I am always on the lookout for a story so beautifully told it takes my breath away. This is how I felt about "The Murmur of Bees", by Sofia Segovia and translated by Simon Bruni. These are the books I find the most difficult to write about. 

Set in an area of northern Mexico, with ground fertile not only for growing sugar cane and maize, but for superstitious tales and rumors of witches roaming in the night. One morning when a beloved elderly Nana is discovered missing, a search party is sent to find her. Nana Reja is found under a bridge holding a mysterious bundle; a second bundle beside her.  When the swaddling is removed, a baby is discovered wrapped in a blanket of bees. In the second bundle a hive is found. Nana Reja is insistent both the baby and the hive be taken back to the hacienda. Some who viewed the strange child with the facial deformity, thought him to be evil. Word spread he had been "kissed by the devil." The old nana believed differently. The wealthy landowners Beatrix and Francisco Morales became his Godparents, named him Simonopio and cared for him as their own son.

With his bees always with him, leading and teaching, Simonopio discovers he can see, hear and feel the future. His extraordinary gifts prove to be beneficial in sensing danger and protecting the Morales family during a time the world is being ravaged by the Spanish flu pandemic and with a revolution brewing. Ultimately he will need to use his gifts to protect himself from the one who he knows as "the coyote." 

"The Murmur of Bees",  Sofia Segovia's first novel to be translated to English, has all the characteristics of a page turner: mystery, tragedy, magical realism and family drama, and yet, it is not a quick read. At almost five hundred pages, this is a book deserving of attention and patience. Like so many of my favorite books, my heart ached when I turned the last page. It was not the ending I had hoped for, yet it was the perfect ending. The last one hundred pages are beautiful; I immediately reread those last chapters just to more fully absorb, appreciate and ponder the beauty of it's conclusion.

Happy Reading!


  1. i always enjoy your book reviews, especially when you have such a positive reaction to what you have read!! "a page turner", now that sounds awesome!!

  2. I loved this book! I hope that you are well and that school is not too "crazy" during these strange times. Have a wonderful weekend Bonnie.

  3. Bonnie I must check out this book. It sounds wonderful. I am sure the library will have a copy or at least find one from a lending one. Hope you are keeping well as safe. I know the school year must be extremely challenging. Will be keeping you in my prayers. Take care friend. Hugs!

  4. This book sounds wonderful. Thanks for the recommendation!

  5. hi bonnie, i am waving back!! i was so happy to see your comment today!! i am well, i hope you are too!!!

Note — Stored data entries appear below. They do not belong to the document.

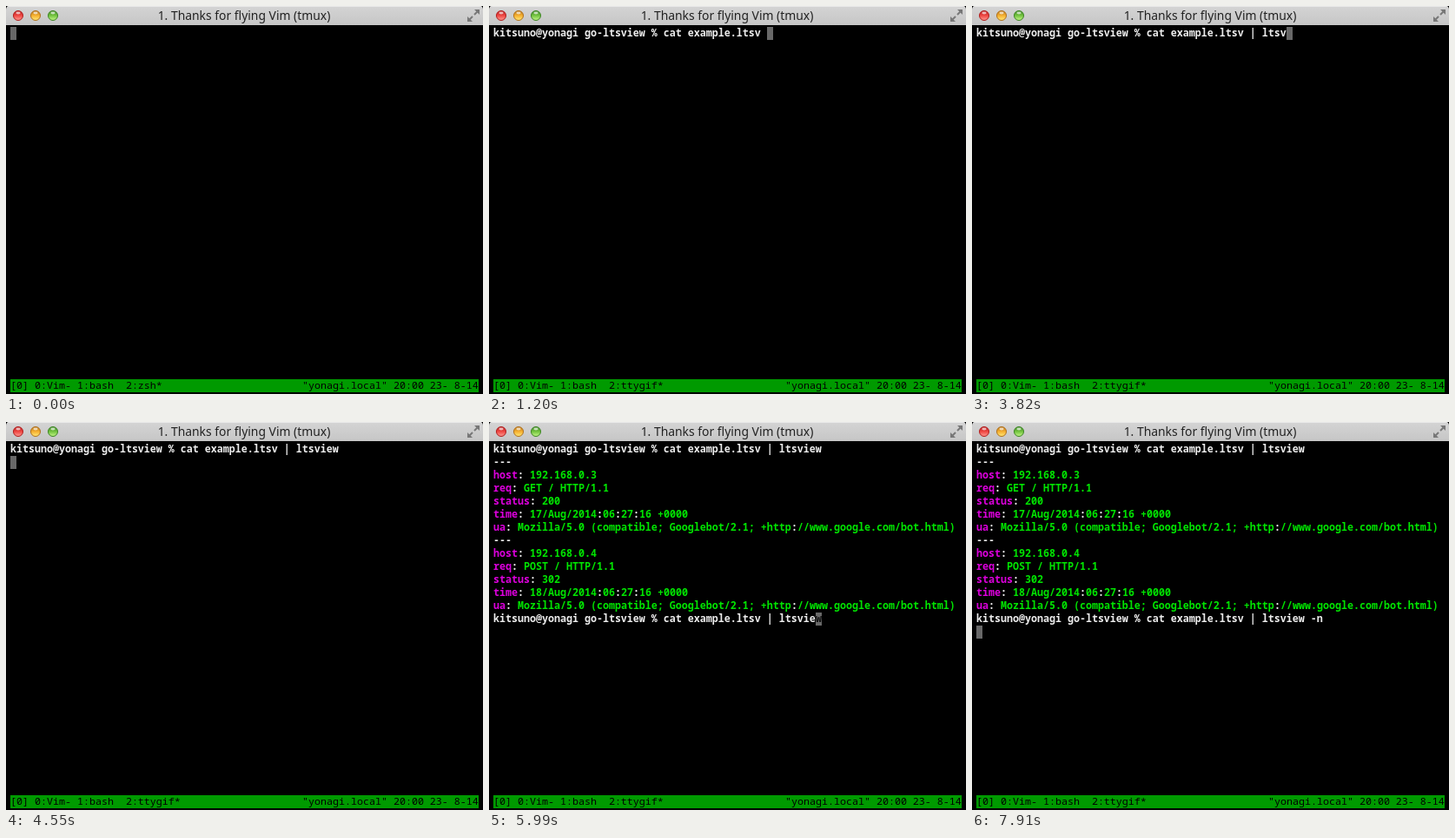
An HTML page with a canvas for the animation above (8000 ms loop, 549 px wide and 446 px high).

```html
<!DOCTYPE html>
<html>
<head>
<meta charset="utf-8">
<style>
html, body { margin: 0; width: 100%; height: 100%; overflow: hidden; background: #000; }
canvas { display: block; }
</style>
</head>
<body>
<canvas id="stage" width="549" height="446"></canvas>
<script>
const ctx = document.getElementById('stage').getContext('2d');
const LOOP = 8000, CELL = 7, LINE = 15, LEFT = 5, TOP = 24;
const WHITE = '#ececec', GREEN = '#00e400', MAGENTA = '#dc00dc', GREY = '#686868';
const PROMPT = 'kitsuno@yonagi go-ltsview % ';
const CMD = 'cat example.ltsv | ltsview';
const AGENT = 'Mozilla/5.0 (compatible; Googlebot/2.1; +http://www.google.com/bot.html)';

const record = (ip, method, status, day) => [
  '---', 'host: ' + ip, 'req: ' + method + ' / HTTP/1.1', 'status: ' + status,
  'time: ' + day + '/Aug/2014:06:27:16 +0000', 'ua: ' + AGENT
];
const OUTPUT = [
  ...record('192.168.0.3', 'GET', '200', 17),
  ...record('192.168.0.4', 'POST', '302', 18)
];

// [start ms, text after the prompt]
const FIRST = [
  [100, ''], [410, 'c'], [480, 'ca'], [660, 'cat'], [760, 'cat '], [860, 'cat e'],
  [1020, 'cat ex'], [1200, 'cat example.ltsv '], [2000, 'cat example.ltsv|'],
  [2600, 'cat example.ltsv'], [2680, 'cat example.ltsv '], [2820, 'cat example.ltsv |'],
  [3110, 'cat example.ltsv | '], [3220, 'cat example.ltsv | l'],
  [3380, 'cat example.ltsv | lt'], [3550, 'cat example.ltsv | lts'],
  [3820, 'cat example.ltsv | ltsv'], [3910, 'cat example.ltsv | ltsvi'],
  [4010, 'cat example.ltsv | ltsvie'], [4100, CMD]
];
const SECOND = [[4750, ''], [5990, CMD], [6260, CMD + ' '], [6910, CMD + ' -'], [7350, CMD + ' -n']];
const ENTER1 = 4550, PRINT = 4650, ENTER2 = 7910;

const typed = (steps, t) => steps.filter(s => s[0] <= t).pop()[1];

function rect(x, y, w, h, color) {
  ctx.fillStyle = color;
  ctx.fillRect(x, y, w, h);
}

function put(row, col, text, color, weight = 600) {
  ctx.font = weight + ' 11.667px "Noto Sans Mono", "DejaVu Sans Mono", monospace';
  ctx.textAlign = 'left';
  ctx.fillStyle = color;
  ctx.fillText(text, LEFT + col * CELL, TOP + row * LINE + 11);
}

function cursor(row, col, under = '') {
  rect(LEFT + col * CELL, TOP + row * LINE, CELL, LINE, GREY);
  put(row, col, under, '#111');
}

function light(x, dark, mid, pale) {
  const g = ctx.createLinearGradient(0, 5, 0, 17);
  g.addColorStop(0, dark);
  g.addColorStop(0.5, mid);
  g.addColorStop(1, pale);
  ctx.beginPath();
  ctx.arc(x, 11, 5.5, 0, 7);
  ctx.fillStyle = g;
  ctx.fill();
  ctx.strokeStyle = dark;
  ctx.lineWidth = 1;
  ctx.stroke();
  ctx.beginPath();
  ctx.ellipse(x, 8, 2.6, 1.4, 0, 0, 7);
  ctx.fillStyle = 'rgba(255,255,255,.65)';
  ctx.fill();
}

// Corner arrow pointing up right (s = 1) or down left (s = -1)
function arrow(x, y, s) {
  ctx.save();
  ctx.translate(x, y);
  ctx.scale(s, s);
  ctx.beginPath();
  ctx.moveTo(-6, 0);
  ctx.lineTo(0, 0);
  ctx.lineTo(0, 6);
  ctx.closePath();
  ctx.fillStyle = '#777';
  ctx.fill();
  ctx.beginPath();
  ctx.moveTo(-2, 2);
  ctx.lineTo(-6, 6);
  ctx.strokeStyle = '#777';
  ctx.lineWidth = 2;
  ctx.stroke();
  ctx.restore();
}

function titleBar() {
  const g = ctx.createLinearGradient(0, 0, 0, 22);
  g.addColorStop(0, '#d4d4d4');
  g.addColorStop(1, '#c6c6c6');
  ctx.save();
  ctx.beginPath();
  ctx.roundRect(0, 0, 549, 22, [4, 4, 0, 0]);
  ctx.clip();
  rect(0, 0, 549, 22, g);
  rect(0, 0, 549, 1, '#e8e8e8');
  ctx.restore();
  light(14, '#b01c1c', '#f04844', '#ffa49a');
  light(34, '#b0701a', '#f6b030', '#fff080');
  light(54, '#3c8424', '#74c440', '#ccfc90');
  arrow(545, 4, 1);
  arrow(531, 18, -1);
  ctx.font = '13.9px "Noto Sans", "Open Sans", sans-serif';
  ctx.textAlign = 'center';
  ctx.fillStyle = '#222';
  ctx.fillText('1. Thanks for flying Vim (tmux)', 274, 16);
}

function statusBar(job) {
  rect(LEFT, 429, 77 * CELL, LINE, '#009a00');
  put(27, 0, '[0] 0:Vim- 1:bash  2:' + job + '*', '#000', 500);
  put(27, 48, '"yonagi.local" 20:00 23- 8-14', '#000', 500);
}

// Labels are magenta, values green, colons white
function output() {
  OUTPUT.forEach((line, i) => {
    const row = i + 1;
    if (line === '---') return put(row, 0, line, WHITE);
    let col = 0;
    line.split(':').forEach((part, n) => {
      if (n) put(row, col++, ':', WHITE);
      put(row, col, part, n ? GREEN : MAGENTA);
      col += part.length;
    });
  });
}

function shell(t) {
  if (t < 100) return cursor(0, 0);
  const first = PROMPT + typed(FIRST, t);
  put(0, 0, first, WHITE);
  if (t < ENTER1) return cursor(0, first.length);
  if (t < PRINT) return cursor(1, 0);
  output();
  if (t < 4750) return cursor(13, 0);
  const second = PROMPT + typed(SECOND, t);
  put(13, 0, second, WHITE);
  if (t >= ENTER2) return cursor(14, 0);
  if (t >= 5990 && t < 6130) return cursor(13, second.length - 1, 'w');
  cursor(13, second.length);
}

function draw(now) {
  const t = now % LOOP;
  rect(0, 0, 549, 446, '#000');
  titleBar();
  shell(t);
  statusBar(t < 100 ? 'zsh' : 'ttygif');
}

const start = performance.now();
function tick() {
  draw(performance.now() - start);
  requestAnimationFrame(tick);
}
tick();
</script>
</body>
</html>
```
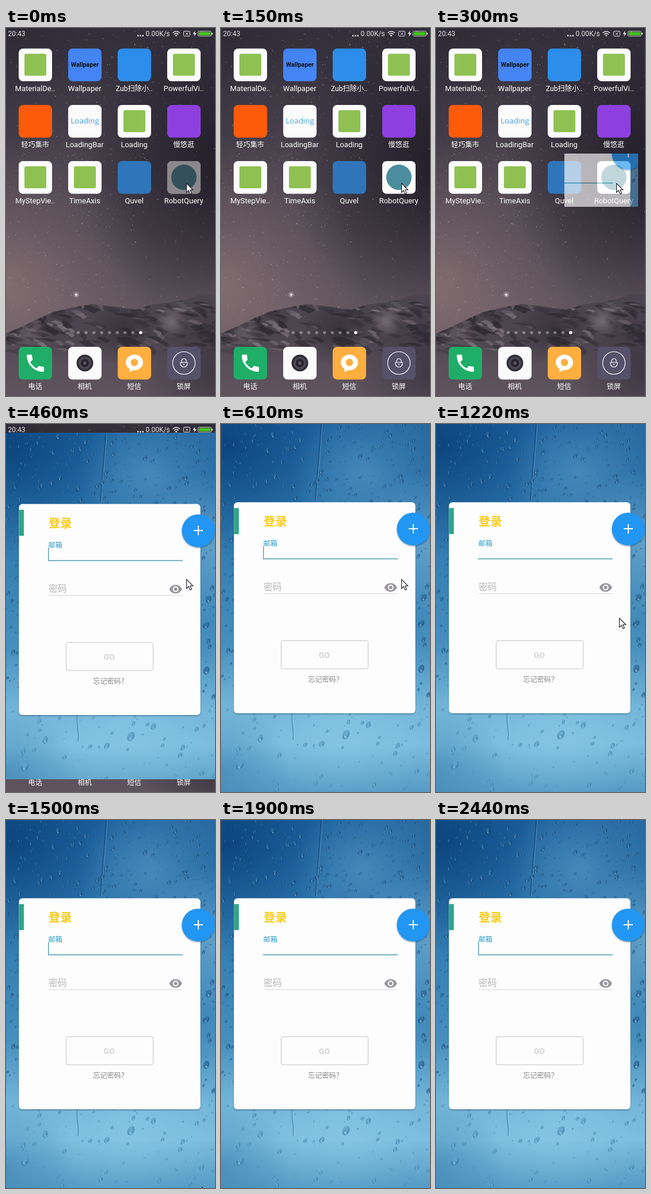
An HTML page with a canvas for the animation above (2550 ms loop, 363 by 636 pixels).

```html
<!DOCTYPE html>
<html lang="zh">
<head>
<meta charset="utf-8">
<title>Login card</title>
<style>
  html, body { margin: 0; width: 100%; height: 100%; overflow: hidden; background: #37323d; }
  #stage { position: absolute; left: 0; top: 0; width: 363px; height: 636px; overflow: hidden; }
  #stage > *, #app * { position: absolute; left: 0; top: 0; }
  #app, #page { width: 363px; height: 636px; }
  text { font-family: Roboto, "Noto Sans CJK SC", "Noto Sans CJK", sans-serif; }
  .label { font-size: 13px; fill: #fff; text-anchor: middle; }
  .cjk { font-size: 12.2px; }
  .forgot { font: 12.1px "Noto Sans CJK TC", "Noto Sans CJK", sans-serif; fill: #858585; }
</style>
</head>
<body>
<div id="stage">
  <canvas id="night" width="363" height="636"></canvas>
  <svg id="home" width="363" height="636"></svg>
  <div id="app"><div id="page">
    <canvas id="rain" width="363" height="636"></canvas>
    <svg id="login" width="363" height="636">
      <defs>
        <filter id="soft" x="-20%" y="-20%" width="140%" height="140%">
          <feDropShadow dx="0" dy="1.3" stdDeviation="1.2" flood-color="#123" flood-opacity=".45"/>
        </filter>
      </defs>
      <rect x="22.5" y="135.3" width="315" height="364.7" rx="6" fill="#fdfdfd" filter="url(#soft)"/>
      <rect x="22.5" y="145.3" width="8.5" height="45" fill="#2fa588"/>
      <text x="74" y="175.8" font-size="20.3" font-weight="700" fill="#fbcb18">登录</text>
      <text x="73.5" y="211" font-size="12.2" fill="#2b9bcb">邮箱</text>
      <path d="M73 233H307" stroke="#4a9fae" stroke-width="1.4"/>
      <path id="caret" d="M73.8 211V233" stroke="#4a9fae" stroke-width="1.4"/>
      <text x="74" y="286.8" font-size="15.8" font-weight="300" fill="#b5b5b5">密码</text>
      <path d="M74 293.2H307" stroke="#d4d4d4"/>
      <path transform="translate(282.7 270.5)" fill="#99969d" fill-rule="evenodd" d="M12 4.5C7 4.5 2.7 7.6 1 12c1.7 4.4 6 7.5 11 7.5s9.3-3.1 11-7.5C21.3 7.6 17 4.5 12 4.5zM12 17a5 5 0 1 1 0-10 5 5 0 0 1 0 10zm0-8a3 3 0 1 0 0 6 3 3 0 0 0 0-6z"/>
      <rect x="104.5" y="374.5" width="151" height="48.5" rx="2.5" fill="none" stroke="#c4c4c4"/>
      <text x="170" y="404" font-size="13.6" letter-spacing=".3" fill="#bdbdbd">GO</text>
      <text class="forgot" x="151.3" y="446.3">忘记密码？</text>
      <circle cx="333.8" cy="181.6" r="28.4" fill="#2196f3" filter="url(#soft)"/>
      <path d="M326 181H342M334 173V189" stroke="#fff" stroke-width="2"/>
    </svg>
  </div></div>
  <svg id="mouse" width="16" height="24">
    <path d="M.6.6V16.2L4.2 12.8 6.8 18.9 9.4 17.8 6.9 11.8H11.7Z" fill="#fff" stroke="#1a1722" stroke-width="1.1"/>
  </svg>
</div>
<script>
const W = 363, H = 636, LOOP = 2550;
const $ = id => document.getElementById(id);

function random(seed) {
  return () => (seed = (seed * 1664525 + 1013904223) % 4294967296) / 4294967296;
}

function fillGradient(ctx, gradient, ...colors) {
  colors.forEach(([at, color]) => gradient.addColorStop(at, color));
  ctx.fillStyle = gradient;
  ctx.fillRect(0, 0, W, H);
}

function glow(ctx, x, y, r, rgb, alpha) {
  fillGradient(ctx, ctx.createRadialGradient(x, y, 0, x, y, r),
    [0, `rgba(${rgb},${alpha})`], [1, `rgba(${rgb},0)`]);
}

function paintNight() {
  const ctx = $('night').getContext('2d'), rnd = random(17);
  fillGradient(ctx, ctx.createLinearGradient(0, 0, 0, H),
    [0, '#322e3a'], [.3, '#3f3945'], [.55, '#4e4651'], [.75, '#5e535d'], [1, '#5d525c']);
  glow(ctx, 0, 440, 250, '160,130,130', .55);
  glow(ctx, 120, 220, 170, '104,92,102', .25);
  glow(ctx, 390, 240, 270, '26,23,34', .85);
  glow(ctx, 0, 0, 120, '40,37,46', .4);

  for (let i = 0; i < 1300; i++) {
    const y = Math.floor(rnd() * 500), band = 210 - y * .3;
    const x = Math.floor(i % 3 ? band + (rnd() + rnd() + rnd() - 1.5) * 170 : rnd() * W);
    const size = rnd() < .05 ? 1.6 : 1;
    ctx.fillStyle = `rgba(226,212,216,${.08 + rnd() ** 3 * .75})`;
    ctx.fillRect(x, y, size, size);
  }
  glow(ctx, 122, 461, 6, '255,248,245', .6);
  ctx.fillStyle = '#fff';
  ctx.beginPath(); ctx.arc(122, 461, 1.5, 0, 7); ctx.fill();

  const ridge = [[0, 528], [28, 516], [55, 503], [82, 491], [112, 484], [150, 477], [185, 481],
    [225, 487], [255, 478], [285, 474], [314, 469], [340, 459], [363, 462], [363, 636], [0, 636]];
  ctx.save();
  ctx.beginPath();
  ridge.forEach(p => ctx.lineTo(...p));
  ctx.closePath();
  ctx.clip();
  fillGradient(ctx, ctx.createLinearGradient(0, 460, 0, H),
    [0, '#4b444e'], [.4, '#4c444e'], [.7, '#5a4f5a'], [1, '#5f535d']);

  // Rock faces slope down to the right; snow lies in thinner flakes than the shadows.
  for (let i = 0; i < 170; i++) {
    const snow = i % 3 == 0, x = rnd() * (W + 30) - 30, y = 466 + rnd() * 92;
    const w = snow ? 8 + rnd() * 22 : 14 + rnd() * 30, h = snow ? 2 + rnd() * 6 : 3 + rnd() * 9;
    ctx.fillStyle = snow ? `rgba(142,128,135,${.2 + rnd() * .45})` : `rgba(40,36,44,${.2 + rnd() * .45})`;
    ctx.beginPath();
    ctx.moveTo(x, y);
    ctx.quadraticCurveTo(x + w * .4, y - h, x + w, y + h * .6);
    ctx.lineTo(x + w * .75, y + h * 1.3);
    ctx.quadraticCurveTo(x + w * .4, y + h * .4, x, y);
    ctx.fill();
  }
  glow(ctx, 205, 522, 62, '38,34,42', .5);
  glow(ctx, 288, 508, 28, '165,150,157', .5);
  glow(ctx, 40, 530, 34, '140,124,130', .35);
  glow(ctx, 363, 595, 130, '48,43,54', .65);
  ctx.restore();
}

function paintRain() {
  const ctx = $('rain').getContext('2d'), rnd = random(43);
  fillGradient(ctx, ctx.createLinearGradient(0, 0, 0, H),
    [0, '#1d629f'], [.3, '#2f7ab1'], [.6, '#468fbd'], [.77, '#74b6d9'], [.87, '#7dbddd'], [1, '#559bc4']);
  glow(ctx, 10, 40, 190, '2,52,108', .65);
  glow(ctx, 250, 85, 125, '92,154,195', .6);
  glow(ctx, 340, 10, 110, '54,117,165', .5);
  glow(ctx, 363, 210, 130, '128,183,215', .6);
  glow(ctx, 215, 530, 140, '150,212,237', .35);
  glow(ctx, 0, 600, 120, '50,122,172', .5);

  function streak(color, width, x, y, dx, length) {
    ctx.strokeStyle = color;
    ctx.lineWidth = width;
    ctx.beginPath();
    ctx.moveTo(x, y);
    ctx.bezierCurveTo(x - 3, y + length * .4, x + dx + 3, y + length * .6, x + dx, y + length);
    ctx.stroke();
  }
  streak('rgba(8,48,90,.4)', 2, 174, 0, -10, 132);
  streak('rgba(160,205,230,.3)', 1.2, 176, 0, -10, 132);
  streak('rgba(35,95,140,.4)', 2, 124, 500, 1, 46);
  streak('rgba(180,225,245,.35)', 1, 126, 500, 1, 46);

  function drop(x, y, r) {
    const low = y > 480;
    ctx.save();
    ctx.translate(x, y);
    ctx.rotate(.1 + rnd() * .6);
    const shape = (dx, dy, rx, ry, color) => {
      ctx.fillStyle = color;
      ctx.beginPath();
      ctx.ellipse(dx, dy, rx, ry, 0, 0, 7);
      ctx.fill();
    };
    shape(0, 0, r * .9, r * 1.3, low ? 'rgba(35,105,155,.5)' : 'rgba(8,52,98,.5)');
    shape(-r * .25, -r * .3, r * .65, r * .9, low ? 'rgba(115,182,215,.6)' : 'rgba(64,132,180,.6)');
    shape(r * .2, r * .65, r * .38, r * .35, 'rgba(185,224,244,.5)');
    ctx.restore();
  }
  for (let i = 0; i < 230; i++) drop(rnd() * W, rnd() * 137, .9 + rnd() ** 3 * 2.8);
  for (let i = 0; i < 62; i++) {
    drop(i % 2 ? 339 + rnd() * 24 : rnd() * 22, 137 + rnd() * 363, 1 + rnd() ** 2 * 3);
  }
  for (let i = 0; i < 75; i++) drop(rnd() * W, 500 + rnd() * 136, 1 + rnd() ** 2 * 3);
  [[90, 19, 4], [217, 537, 6.5], [33, 590, 6], [348, 345, 5], [352, 300, 5], [348, 423, 5.5],
    [167, 98, 3.5], [68, 543, 5], [30, 562, 4], [175, 553, 4.5], [256, 520, 4.5], [340, 600, 4]]
    .forEach(d => drop(...d));
}

const android = (x, y) => `<rect x="${x + 10}" y="${y + 9}" width="38" height="38" rx="3" fill="#8fc152"/>`;
const word = (text, style) => (x, y) =>
  `<text x="${x + 29}" y="${y + 31.5}" text-anchor="middle" style="${style}">${text}</text>`;
const blank = () => '';
const rings = (...list) => (x, y) => list.map(([r, color]) =>
  `<circle cx="${x + 29}" cy="${y + 28}" r="${r}" fill="${color}"/>`).join('');
const phone = (x, y) => `<path transform="translate(${x + 9.2} ${y + 8.5}) scale(1.65)" fill="#fff" d="M6.6 10.8c1.4 2.8 3.8 5.1 6.6 6.6l2.2-2.2c.3-.3.7-.4 1-.2 1.1.4 2.3.6 3.6.6.6 0 1 .4 1 1V20c0 .6-.4 1-1 1C10.6 21 3 13.4 3 4c0-.6.4-1 1-1h3.5c.6 0 1 .4 1 1 0 1.3.2 2.5.6 3.6.1.3 0 .7-.2 1z"/>`;
const bubble = (x, y) => `<g transform="translate(${x + 29} ${y + 27})"><path d="M-9 8L-8.5 16.5 1 12Z" fill="#fff"/>
  <ellipse rx="15" ry="13.5" fill="#fff"/><circle r="6.3" fill="#ffae40"/></g>`;
const lock = (x, y) => `<g transform="translate(${x + 29} ${y + 28})" fill="none" stroke="#fff" stroke-width="1.2">
  <circle r="19.5"/><path d="M-4 -1V-3.5A4 4 0 0 1 4 -3.5V-1M-6 -1H6V1A6 6 0 0 1 -6 1ZM0 1V4"/></g>`;

const apps = [
  ['MaterialDe..', '#fbfbfb', android],
  ['Wallpaper', '#4584f3', word('Wallpaper', 'font:700 10.8px Roboto,sans-serif;fill:#111')],
  ['Zub扫除小..', '#2c8eea', blank],
  ['PowerfulVi..', '#fbfbfb', android],
  ['轻巧集市', '#fd5a0a', blank],
  ['LoadingBar', '#fbfbfb', word('Loading', 'font:13.4px Open Sans,sans-serif;fill:#459fdc')],
  ['Loading', '#fbfbfb', android],
  ['慢悠逛', '#8d3fe0', blank],
  ['MyStepVie..', '#fbfbfb', android],
  ['TimeAxis', '#fbfbfb', android],
  ['Quvel', '#2f75ba', blank],
  ['RobotQuery', '#fbfbfb', rings([22, '#4b8d9c'])],
  ['电话', '#1fae68', phone],
  ['相机', '#fbfbfb', rings([14.5, '#2f2c35'], [11, '#4b4752'], [7, '#25222b'], [3, '#5a5265'])],
  ['短信', '#ffae40', bubble],
  ['锁屏', '#55516a', lock],
];

function buildHome() {
  const rows = [35.5, 133, 230, 551];
  const tile = (x, y, extra) => `<rect x="${x}" y="${y}" width="58" height="56.5" rx="7.5" ${extra}/>`;
  const icons = apps.map(([name, color, glyph], i) => {
    const x = 22 + i % 4 * 86, y = rows[i >> 2];
    const cjk = /[^\x00-\x7f]/.test(name) ? ' cjk' : '';
    return tile(x, y, `fill="${color}"`) + glyph(x, y) +
      `<text class="label${cjk}" x="${x + 28.7}" y="${y + 73.3}">${name}</text>`;
  });
  const dots = Array.from({ length: 9 }, (_, i) =>
    `<circle cx="${125.5 + i * 13.55}" cy="526.5" r="2.8" fill="#fff" opacity="${i == 8 ? 1 : .33}"/>`);
  const status = `<g fill="#e4e1e6" font-size="12">
    <text x="3.5" y="14.2">20:43</text><text x="242.5" y="14.2">0.00K/s</text>
    <path d="M228 12h2.4v2.4h-2.4zM232.3 12h2.4v2.4h-2.4zM236.6 12h2.4v2.4h-2.4z"/>
    <g fill="none" stroke="#e4e1e6" stroke-width="1.4"><path d="M289.5 8.5Q295.7 3 302 8.5M291.8 11Q295.7 7.6 299.8 11"/>
    <rect x="308.5" y="5.5" width="11" height="8.5" rx="1.5" stroke-width="1"/><path d="M312 7.5l4.5 4.5m0-4.5l-4.5 4.5" stroke-width="1"/></g>
    <circle cx="295.7" cy="13" r="1.6"/><path d="M328.5 4.5L324.5 10.5H327.3L326.3 15 331 8.8H328Z"/>
    <rect x="333.5" y="5.5" width="23" height="8.5" rx="2" fill="none" stroke="#cfd6cc"/>
    <rect x="335" y="7" width="20" height="5.5" rx="1" fill="#45c51c"/><path d="M357.5 8h1.5v3.5h-1.5z"/></g>`;
  $('home').innerHTML = icons.join('') + dots.join('') + status +
    tile(280, 230, 'id="press" fill="#1c141a" fill-opacity=".5"');
}

// Each row is [time in ms, style]; a style holds until the next row.
function play(id, rows) {
  const frames = rows.map(([at, style]) => ({ ...style, offset: at / LOOP, easing: 'steps(1, end)' }));
  frames.push({ ...rows[rows.length - 1][1], offset: 1 });
  $(id).animate(frames, { duration: LOOP, iterations: Infinity });
}

paintNight();
paintRain();
buildHome();

const show = opacity => ({ opacity });
const move = (x, y) => ({ transform: `translate(${x}px, ${y}px)` });
play('press', [[0, show(1)], [150, show(0)]]);
play('app', [
  [0, { opacity: 0, clipPath: 'inset(217px 12px 327px 223px)' }],
  [300, { opacity: .66, clipPath: 'inset(217px 12px 327px 223px)' }],
  [460, { opacity: 1, clipPath: 'inset(15px 0px 22px 0px)' }],
  [610, { opacity: 1, clipPath: 'inset(0px 0px 0px 0px)' }],
]);
play('page', [[0, move(0, 35)], [460, move(0, 3)], [610, move(0, 0)]]);
play('caret', [[0, show(0)], [460, show(1)], [920, show(0)], [1350, show(1)], [1900, show(0)], [2320, show(1)]]);
play('mouse', [[0, move(313, 268)], [1220, move(318, 335)], [1350, move(333, 510)],
  [1500, move(340, 634)], [1630, move(340, 660)]]);
</script>
</body>
</html>
```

  6. oh bonnie, i was so happy to see you today...and thrilled with the notion that you may be writing here again. chuck and i were in a pretty serious car accident, chuck was driving and it was not his fault. the other driver got 2 tickets. our car rolled over several times and is totaled. chuck was not hurt, i have some broken bones but otherwise i am ok. it happened on october 6th.